Speaking about the song “City-Crazy,” St. John said that she “sometimes felt not ‘stop the world I want to get off’ but ‘slow the world down, I want to stay on!'”  It reflects the entire album as much as that one song.  This interest in a slower pace of life is a bit like Vashti Bunyan’s musical portrayal of radical rural simplicity.  But St. John has a more urban sensibility, just slower than the bustle of actually existing urban life.

Songs for the Gentle Man was not a revolutionary album, but it took ideas that were percolating in the folk/rock scene and perfected them.  This is not a particularly immediate album.  It may take a few listens to appreciate fully.  But there are few better listening choices for a bright summer morning or afternoon (this is definitely not nighttime listening material).

Barry Adamson – The King of Nothing Hill

The King of Nothing Hill

Barry AdamsonThe King of Nothing Hill Mute CDSTUMM176 (2002)


Barry Adamson, the maestro of fake soundtrack music, has a firm conviction to the devilishly absurd.  His ridiculousness is part of his appeal.  He is a collector, suggestor, director and actor.  The illusory story lines hinted at on his albums can pull emotions and moods out of practically nothing.  He takes the listener places.  Plenty of new experiences are waiting.  The King of Nothing Hill fits a sleek action thriller, the sorts with spies, international intrigue — that sort of thing.  While it sounds like an exotic, action-packed journey, it is still pop music.  It is just on the fringes.  That seems like a comfortable home for Adamson.

“The Second Stain” and “Twisted Smile” pulse with monotonous vamps until the mood envelops everything.  The songs point, prod, and push.  Bass and keys alone can rush listeners back and forth between the highs and lows. Adamson can pick you up and place you carefully in new surroundings, ready to experience the moments as they arrive. You have to be open to the possibilities, true.  If you’re not willing to budge then Adamson’s efforts might be an annoyance. He does have a talent for always being inviting though.  You have to be quite closed-minded not to be swayed a little.

A funky workout session takes place on “Cinematic Soul” (cribbing a bass line from “Sing a Simple Song”).  Adamson can be as brash and glitzy as anyone and still pull it off.  His material may be described as rather composed, but it can boogie too.  Then more surprises come when “That Fool Was Me” has the sultry soul comedy of him singing, “only a fool would leave you / and that fool was me.”

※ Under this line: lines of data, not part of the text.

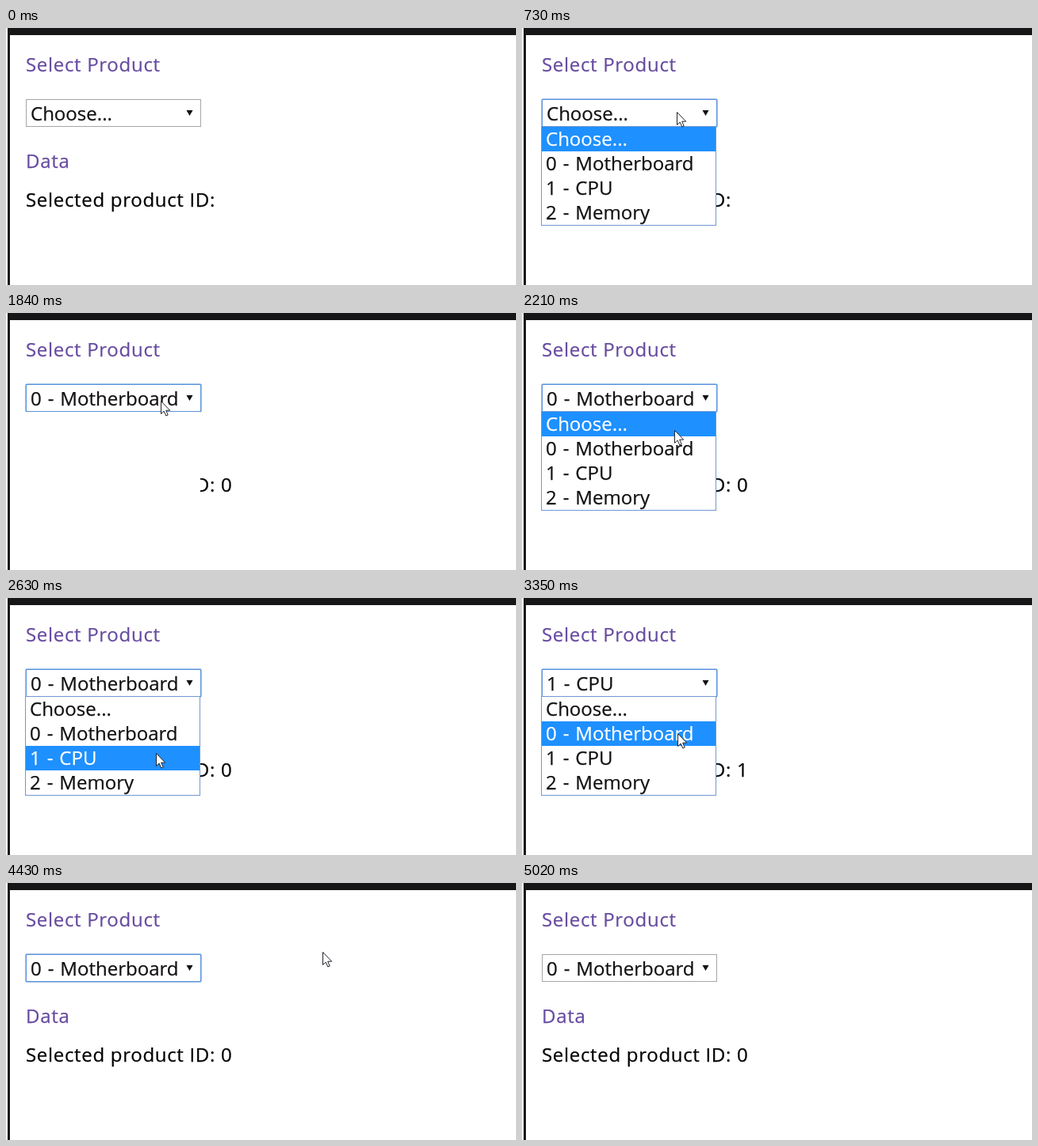
Animation of 643x325 px, one loop 5.15 s. Source, as an HTML page:

```html
<!DOCTYPE html>
<html lang="en">
<head>
<meta charset="utf-8">
<title>Select Product</title>
<style>
  html, body { margin: 0; width: 100%; height: 100%; overflow: hidden; background: #fff; }
  svg { display: block; width: 643px; height: 325px; }
  text { font: 24px "Open Sans", "Noto Sans", sans-serif; word-spacing: 1.7px; fill: #111; stroke: #111; stroke-width: .25px; }
  .page { letter-spacing: .7px; word-spacing: 0; fill: #000; stroke: #000; }
  .heading { fill: #674ba0; stroke: #674ba0; }
  .selected rect { fill: #1e90ff; }
  .selected text { fill: #fff; stroke: #fff; }
</style>
</head>
<body>
<svg viewBox="0 0 643 325">
  <path fill="#161618" d="M2 0H643V9H5V325H2Z"/>
  <text class="page heading" x="25" y="55">Select Product</text>
  <text class="page heading" x="25" y="177">Data</text>
  <text class="page" id="result" x="25" y="226"></text>

  <rect id="glow" x="24.5" y="89.5" width="222" height="36" rx="2" fill="none" stroke="#5b93dc" stroke-opacity=".55"/>
  <rect id="box" x="25.5" y="90.5" width="220" height="34" fill="#fff"/>
  <text id="value" x="31" y="117"></text>
  <path d="M227.5 104H235.5L231.5 111Z" fill="#111"/>

  <g id="popup">
    <rect x="24" y="125" width="221" height="125" fill="#fff"/>
    <g id="list">
      <rect x="24.5" y="124.5" width="220" height="125" fill="#fff" stroke="#7099d3"/>
    </g>
  </g>
  <path id="cursor" d="M.5 .5V16.5L4.2 13.1 6.8 19 9.2 18 6.7 12.2H11.7Z" fill="#fff" stroke="#20242c"/>
</svg>
<script>
const LOOP = 5150, ENTER = 150, LEAVE = 5020, BLANK = 70;
const ROW = 31, LIST_TOP = 125;
const options = ["Choose...", "0 - Motherboard", "1 - CPU", "2 - Memory"];
const $ = id => document.getElementById(id);

// Each time the list is open, and the option picked when it closes.
const visits = [
  { open: 660, close: 1560, pick: 1 },
  { open: 1840, close: 2770, pick: 2 },
  { open: 3050, close: 4220, pick: 1 }
];

// The pointer glides to each place in turn and rests there.
const entry = { x: 545, y: 0 };
const glides = [
  { start: ENTER, end: 590, x: 195, y: 106 },
  { start: 1000, end: 1490, x: 192, y: 168 },
  { start: 1560, end: 1840, x: 195, y: 111 },
  { start: 2070, end: 2630, x: 189, y: 196 },
  { start: 2770, end: 3050, x: 195, y: 104 },
  { start: 3210, end: 3560, x: 197, y: 208 },
  { start: 3800, end: 4050, x: 194, y: 178 },
  { start: 4220, end: 4920, x: 595, y: 0 }
];

const rows = options.map((label, i) => {
  const row = document.createElementNS("http://www.w3.org/2000/svg", "g");
  const top = LIST_TOP + i * ROW;
  row.innerHTML = `<rect x="25" y="${top}" width="219" height="${ROW}" fill="none"/>
    <text x="30" y="${top + 24}">${label}</text>`;
  $("list").append(row);
  return row;
});

const easeOut = k => 1 - (1 - k) ** 2;

function pointerAt(t) {
  let { x, y } = entry;
  for (const glide of glides.filter(g => g.start <= t)) {
    const k = easeOut(Math.min(1, (t - glide.start) / (glide.end - glide.start)));
    x += (glide.x - x) * k;
    y += (glide.y - y) * k;
  }
  return [Math.round(x), Math.round(y)];
}

const show = (id, visible) => $(id).setAttribute("visibility", visible ? "inherit" : "hidden");

function draw(t) {
  const [x, y] = pointerAt(t);
  const visit = visits.find(v => t >= v.open && t < v.close);
  const choice = visits.findLast(v => t >= v.close)?.pick ?? 0;
  const focused = t >= visits[0].open && t < LEAVE;
  const hovered = y >= LIST_TOP ? Math.floor((y - LIST_TOP) / ROW) : choice;

  $("value").textContent = options[choice];
  $("result").textContent = "Selected product ID:" + (choice ? " " + (choice - 1) : "");
  $("box").setAttribute("stroke", focused ? "#5b93dc" : "#a6a6a6");
  show("glow", focused);
  show("popup", visit);
  show("list", visit && t >= visit.open + BLANK); // blank just after opening
  rows.forEach((row, i) => row.classList.toggle("selected", i === hovered));
  show("cursor", t >= ENTER && t < LEAVE);
  $("cursor").setAttribute("transform", `translate(${x} ${y})`);
}

function tick() {
  draw(performance.now() % LOOP);
  requestAnimationFrame(tick);
}
tick();
</script>
</body>
</html>
```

The King of Nothing Hill makes considerable use of electronics and sound effect samples.  There is sometimes an erratic pursuit of a number of different styles, but Adamson uses those shifts to convey a sense of changing scenes in a movie.  The effect can be a bit demanding over the course of the rather lengthy runtime of the album though.

As Above So Below, the predecessor album, had more lounge jazz/acid jazz and bleak, blaring trip-hop pushing it ahead even if it subdued the pseudo-soundtrack impressionism.  Both efforts toy with kitsch.  All things said, the albums are about equally good, just in different ways — if anything this album has more cohesive and focused individual songs even as it lacks some of the elusive intrigue overall.

The King of Nothing Hill is refreshing.  Almost a decade and a half after its release, it has to be given credit for capturing the feel of the sorts of action thriller films it evokes.  Granted, the lyrics go beyond what pure soundtrack music would normally do, by suggesting visuals to accompany the music (like the line, “I don’t even know how the gun got in my hand” on “Whispering Streets”).  But that’s part of the fun of this approach to music.  And Barry Adamson is still basically the only one doing what he does.